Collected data
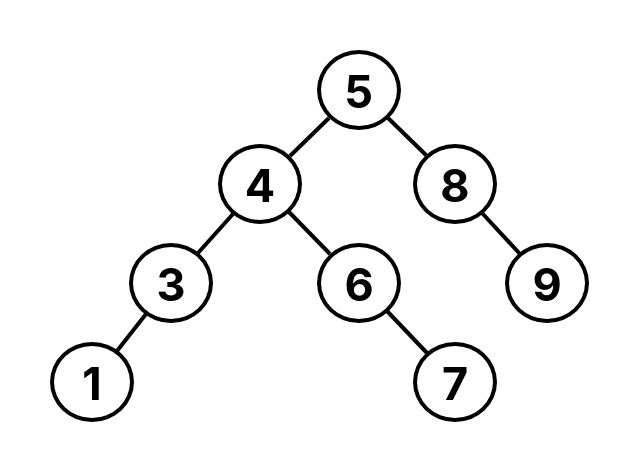
<!DOCTYPE html>
<html lang="en">
<head>
<meta charset="utf-8">
<title>Binary tree</title>
<style>
:root {
  --paper: #fff;
  --ink: #000;
}
* { box-sizing: border-box; }
html, body { margin: 0; overflow: hidden; background: var(--paper); }
.tree {
  position: relative;
  width: 640px;
  height: 472px;
  overflow: hidden;
  background: var(--paper);
  color: var(--ink);
  font-family: Inter, "Liberation Sans", sans-serif;
}
.edges {
  position: absolute;
  inset: 0;
  stroke: var(--ink);
  stroke-width: 4;
}
.node {
  position: absolute;
  left: var(--x);
  top: var(--y);
  width: 84px;
  height: 80px;
  transform: translate(-50%, -50%);
  display: flex;
  align-items: center;
  justify-content: center;
  padding-top: 2px;
  border: 4px solid var(--ink);
  border-radius: 50%;
  background: var(--paper);
  font-size: 45px;
  font-weight: 700;
  line-height: 1;
}
</style>
</head>
<body>
<main class="tree">
  <svg class="edges" width="640" height="472" viewBox="0 0 640 472" aria-hidden="true">
    <line x1="329" y1="118" x2="290" y2="156"/>
    <line x1="388" y1="118" x2="427" y2="156"/>
    <line x1="233" y1="214" x2="198" y2="253"/>
    <line x1="289" y1="212" x2="330" y2="254"/>
    <line x1="482" y1="213" x2="520" y2="254"/>
    <line x1="146" y1="314" x2="117" y2="351"/>
    <line x1="387" y1="311" x2="427" y2="353"/>
  </svg>
  <div class="node" style="--x:359px;--y:90px">5</div>
  <div class="node" style="--x:260px;--y:184px">4</div>
  <div class="node" style="--x:455px;--y:184px">8</div>
  <div class="node" style="--x:171px;--y:283px">3</div>
  <div class="node" style="--x:359px;--y:283px">6</div>
  <div class="node" style="--x:547px;--y:283px">9</div>
  <div class="node" style="--x:92px;--y:382px">1</div>
  <div class="node" style="--x:455px;--y:382px">7</div>
</main>
</body>
</html>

PROBLEM STATEMENT -> The records above should be retyped in full and exactly; omit the pictures.

OUTPUT ->
<!DOCTYPE html>
<html lang="en">
<head>
<meta charset="utf-8">
<title>Binary tree</title>
<style>
:root {
  --paper: #fff;
  --ink: #000;
}
* { box-sizing: border-box; }
html, body { margin: 0; overflow: hidden; background: var(--paper); }
.tree {
  position: relative;
  width: 640px;
  height: 472px;
  overflow: hidden;
  background: var(--paper);
  color: var(--ink);
  font-family: Inter, "Liberation Sans", sans-serif;
}
.edges {
  position: absolute;
  inset: 0;
  stroke: var(--ink);
  stroke-width: 4;
}
.node {
  position: absolute;
  left: var(--x);
  top: var(--y);
  width: 84px;
  height: 80px;
  transform: translate(-50%, -50%);
  display: flex;
  align-items: center;
  justify-content: center;
  padding-top: 2px;
  border: 4px solid var(--ink);
  border-radius: 50%;
  background: var(--paper);
  font-size: 45px;
  font-weight: 700;
  line-height: 1;
}
</style>
</head>
<body>
<main class="tree">
  <svg class="edges" width="640" height="472" viewBox="0 0 640 472" aria-hidden="true">
    <line x1="329" y1="118" x2="290" y2="156"/>
    <line x1="388" y1="118" x2="427" y2="156"/>
    <line x1="233" y1="214" x2="198" y2="253"/>
    <line x1="289" y1="212" x2="330" y2="254"/>
    <line x1="482" y1="213" x2="520" y2="254"/>
    <line x1="146" y1="314" x2="117" y2="351"/>
    <line x1="387" y1="311" x2="427" y2="353"/>
  </svg>
  <div class="node" style="--x:359px;--y:90px">5</div>
  <div class="node" style="--x:260px;--y:184px">4</div>
  <div class="node" style="--x:455px;--y:184px">8</div>
  <div class="node" style="--x:171px;--y:283px">3</div>
  <div class="node" style="--x:359px;--y:283px">6</div>
  <div class="node" style="--x:547px;--y:283px">9</div>
  <div class="node" style="--x:92px;--y:382px">1</div>
  <div class="node" style="--x:455px;--y:382px">7</div>
</main>
</body>
</html>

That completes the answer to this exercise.